-- Opening Marker --

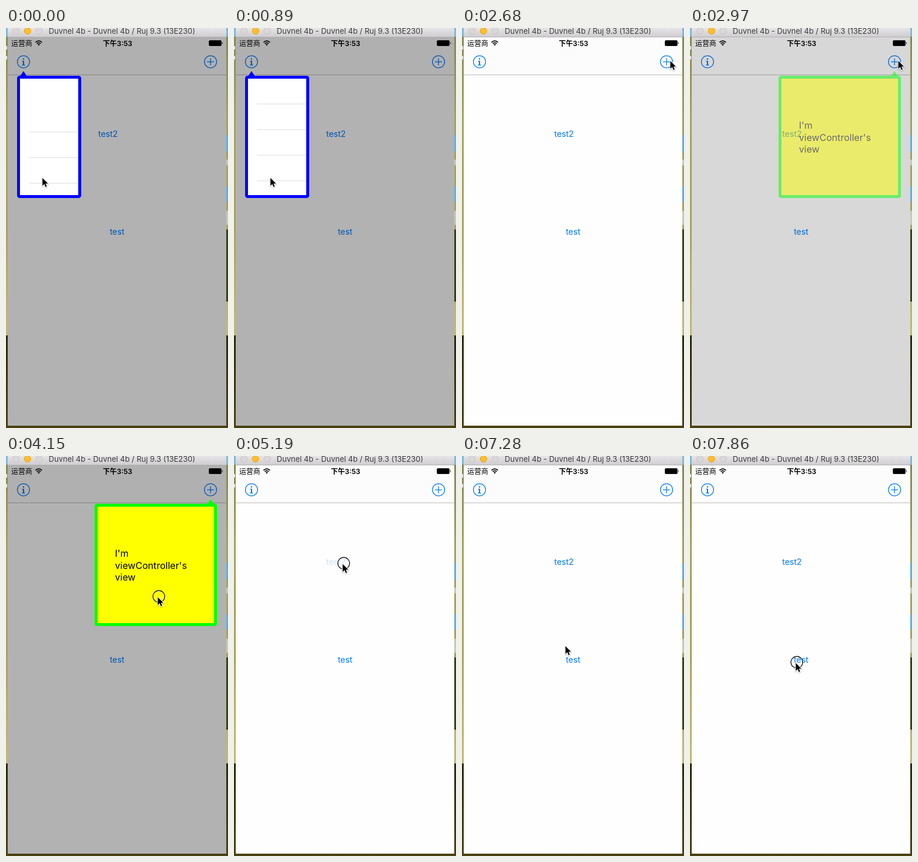
Animation, 381 px wide and 687 px high, one loop 8000 ms. Source, as an HTML page:

```html
<!DOCTYPE html>
<html lang="zh">
<head>
<meta charset="utf-8">
<title>Popover demo</title>
<style>
  html, body { margin: 0; width: 100%; height: 100%; overflow: hidden; background: #fff; }
  svg { display: block; width: 381px; height: 687px; }
  text { font-family: Inter, "Noto Sans CJK SC", "Noto Sans CJK", sans-serif; white-space: pre; }
  .tint { fill: none; stroke: #007aff; stroke-width: 1.25; }
  .link { fill: #007aff; font-size: 14.4px; letter-spacing: -.1px; text-anchor: middle; }
</style>
</head>
<body>
<svg viewBox="0 0 381 687" xmlns="http://www.w3.org/2000/svg">
  <defs>
    <linearGradient id="bar" x1="0" y1="0" x2="0" y2="1">
      <stop offset="0" stop-color="#e6e4e6"/>
      <stop offset="1" stop-color="#d0ced0"/>
    </linearGradient>
    <linearGradient id="grass" x1="0" y1="0" x2="0" y2="1">
      <stop offset="0" stop-color="#858650"/>
      <stop offset=".3" stop-color="#a5a45c"/>
      <stop offset=".65" stop-color="#a9a35a"/>
      <stop offset="1" stop-color="#c3bc70"/>
    </linearGradient>
    <linearGradient id="soil" x1="0" y1="0" x2="0" y2="1">
      <stop offset="0" stop-color="#2c2a08"/>
      <stop offset="1" stop-color="#4a4212"/>
    </linearGradient>
    <clipPath id="table"><rect x="24" y="87" width="100" height="200"/></clipPath>
  </defs>

  <!-- desktop -->
  <rect width="381" height="528" fill="url(#grass)"/>
  <rect y="528" width="381" height="159" fill="url(#soil)"/>
  <rect width="381" height="15" fill="#7fb9dc"/>
  <path d="M0 31h2v6H0zM0 48h2v6H0z" fill="#e8e8e0"/>
  <path d="M378 184h3v28h-3zM378 272h3v26h-3z" fill="#58b4e6"/>
  <path d="M378 226h3v10h-3zM378 314h3v24h-3z" fill="#c9c9b4"/>
  <rect x="378" y="346" width="3" height="124" fill="#3b4212"/>

  <!-- window -->
  <rect x="3" width="375" height="15" fill="url(#bar)"/>
  <rect x="3" y="15" width="375" height="1" fill="#b4b2b4"/>
  <g stroke-width="1">
    <circle cx="17" cy="5" r="5.7" fill="#d9d7d9" stroke="#c5c3c5"/>
    <circle cx="37" cy="5" r="5.7" fill="#fdbe2e" stroke="#e3a52a"/>
    <circle cx="57" cy="5" r="5.7" fill="#d9d7d9" stroke="#c5c3c5"/>
  </g>
  <text x="199" y="10" font-size="13" fill="#3c3c3c" text-anchor="middle">Duvnel 4b - Duvnel 4b / Ruj 9.3 (13E230)</text>

  <!-- app screen -->
  <rect x="3" y="16" width="375" height="667" fill="#fefefe"/>
  <rect x="3" y="16" width="375" height="64" fill="#fcfcfc"/>
  <rect x="3" y="80" width="375" height="1" fill="#bcbcbc"/>
  <text x="9" y="31" font-size="12">运营商</text>
  <g fill="none" stroke="#000" stroke-width="1.7">
    <path d="M50.6 24.6Q56.2 19.6 61.8 24.6M52.8 26.9Q56.2 23.9 59.6 26.9"/>
    <path d="M54.2 28.2Q56.2 26.6 58.2 28.2L56.2 30.4Z" fill="#000" stroke="none"/>
  </g>
  <text x="191.5" y="31" font-size="12" font-weight="600" text-anchor="middle">下午3:53</text>
  <rect x="348.5" y="21.5" width="21" height="9" rx="1.5" fill="#000" stroke="#000" stroke-opacity=".8"/>
  <path d="M371 24q2 2 0 4z"/>
  <circle class="tint" cx="30" cy="58" r="10.5"/>
  <path d="M28.9 52h2.2v2.2h-2.2zM27.5 56.2h3.6v6.8h1.6v1.2h-5.4v-1.2h1.6v-5.6h-1.4z" fill="#007aff"/>
  <g id="plus" class="tint">
    <circle cx="351" cy="58" r="10.5"/>
    <path d="M345 58h12M351 52v12"/>
  </g>
  <text id="test2" class="link" x="175" y="187">test2</text>
  <text class="link" x="190.6" y="355">test</text>

  <rect id="dim" x="3" y="16" width="375" height="667"/>

  <!-- popovers -->
  <g id="blue">
    <path d="M24 83L30 74L36 83z" fill="#00f"/>
    <rect x="19" y="82" width="110" height="210" rx="4.5" fill="#00f"/>
    <rect x="24" y="87" width="100" height="200" fill="#fff"/>
    <g clip-path="url(#table)"><path id="rows" fill="#dedee0"/></g>
  </g>
  <g id="yellow">
    <path d="M345 83L351 74L357 83z" fill="#0f0"/>
    <rect x="152" y="82" width="210" height="210" rx="4.5" fill="#0f0"/>
    <rect x="157" y="87" width="200" height="200" fill="#ff0"/>
    <g font-size="16.1">
      <text x="187" y="173">I'm</text>
      <text x="187" y="193.5">viewController's</text>
      <text x="187" y="213.5">view</text>
    </g>
  </g>
  <g id="green" fill="#0f0">
    <path d="M169 210L175 201L181 210z"/>
    <rect x="123" y="209" width="70" height="50" rx="4.5"/>
  </g>

  <g id="pointer">
    <g id="ring" fill="none">
      <circle cx="2.3" cy="-.7" r="9.2" stroke="#fff" stroke-opacity=".75"/>
      <circle cx="2.3" cy="-.7" r="10.1" stroke="#000" stroke-width="1.2"/>
    </g>
    <path id="arrow" d="M.5 .5V14L3.7 11L5.9 16L8 15.1L5.9 10.2H10.2Z" stroke-linejoin="round"/>
  </g>
</svg>
<script>
  const LOOP = 8000, STEP = 148.2;
  const $ = id => document.getElementById(id);

  // keys are [tick, value, ...]
  const path = [
    [0, 62, 257], [7, 62, 257], [13, 222, 135], [14, 222, 135],
    [18, 357, 56], [22, 357, 56], [27, 260, 242], [28, 260, 242],
    [30, 130, 225], [31, 130, 225], [35, 186, 185], [36, 186, 185],
    [38, 158, 226], [40, 154, 234], [41, 154, 234], [43, 171, 283],
    [46, 171, 283], [51, 181, 355]
  ];
  const fades = {
    blue: [[14, 1], [16, 0]],
    yellow: [[19, 0], [21, 1], [30, 1], [32, 0]],
    green: [[35, 0], [37, 1], [45, 1], [47, 0]]
  };
  const presses = [14, 19, 28, 30, 35, 41, 45, 53];

  function at(keys, k, col = 1) {
    const i = keys.findIndex(key => key[0] > k);
    if (i === 0) return keys[0][col];
    if (i < 0) return keys[keys.length - 1][col];
    const a = keys[i - 1], b = keys[i];
    return a[col] + (b[col] - a[col]) * (k - a[0]) / (b[0] - a[0]);
  }

  // soft shadow and white rim under the arrow
  const arrow = $("arrow");
  for (const [color, width, opacity, dy] of [["#000", 3.4, .16, 1], ["#fff", 2, 1, 0]]) {
    const rim = arrow.cloneNode();
    rim.removeAttribute("id");
    rim.setAttribute("fill", color);
    rim.setAttribute("stroke", color);
    rim.setAttribute("stroke-width", width);
    rim.setAttribute("opacity", opacity);
    rim.setAttribute("transform", `translate(0 ${dy})`);
    arrow.before(rim);
  }

  function draw(t) {
    const k = Math.min(53, Math.floor((t + 5) / STEP));

    let shade = 0;
    for (const id in fades) {
      const alpha = at(fades[id], k);
      $(id).setAttribute("opacity", alpha);
      shade = Math.max(shade, alpha);
    }
    $("dim").setAttribute("opacity", .3 * shade);

    // table springs back after being pulled down
    const pull = Math.round(48 * Math.exp(-.826 * k));
    const lines = [0, 1, 2, 3].map(i => `M39 ${130 + 44 * i + pull}h85v1h-85z`);
    $("rows").setAttribute("d", lines.join(""));

    $("plus").setAttribute("opacity", k === 19 ? .2 : 1);
    $("test2").setAttribute("opacity", k === 35 ? .2 : 1);

    const x = Math.round(at(path, k, 1)), y = Math.round(at(path, k, 2));
    $("pointer").setAttribute("transform", `translate(${x} ${y})`);
    $("ring").setAttribute("opacity", presses.includes(k) ? 1 : 0);
  }

  let start;
  function loop(now) {
    start ??= now;
    draw((now - start) % LOOP);
    requestAnimationFrame(loop);
  }
  draw(0);
  requestAnimationFrame(loop);
</script>
</body>
</html>
```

-- Closing Marker --

Your task is to count the lines in the material containing the word "text" and to state only that number.

10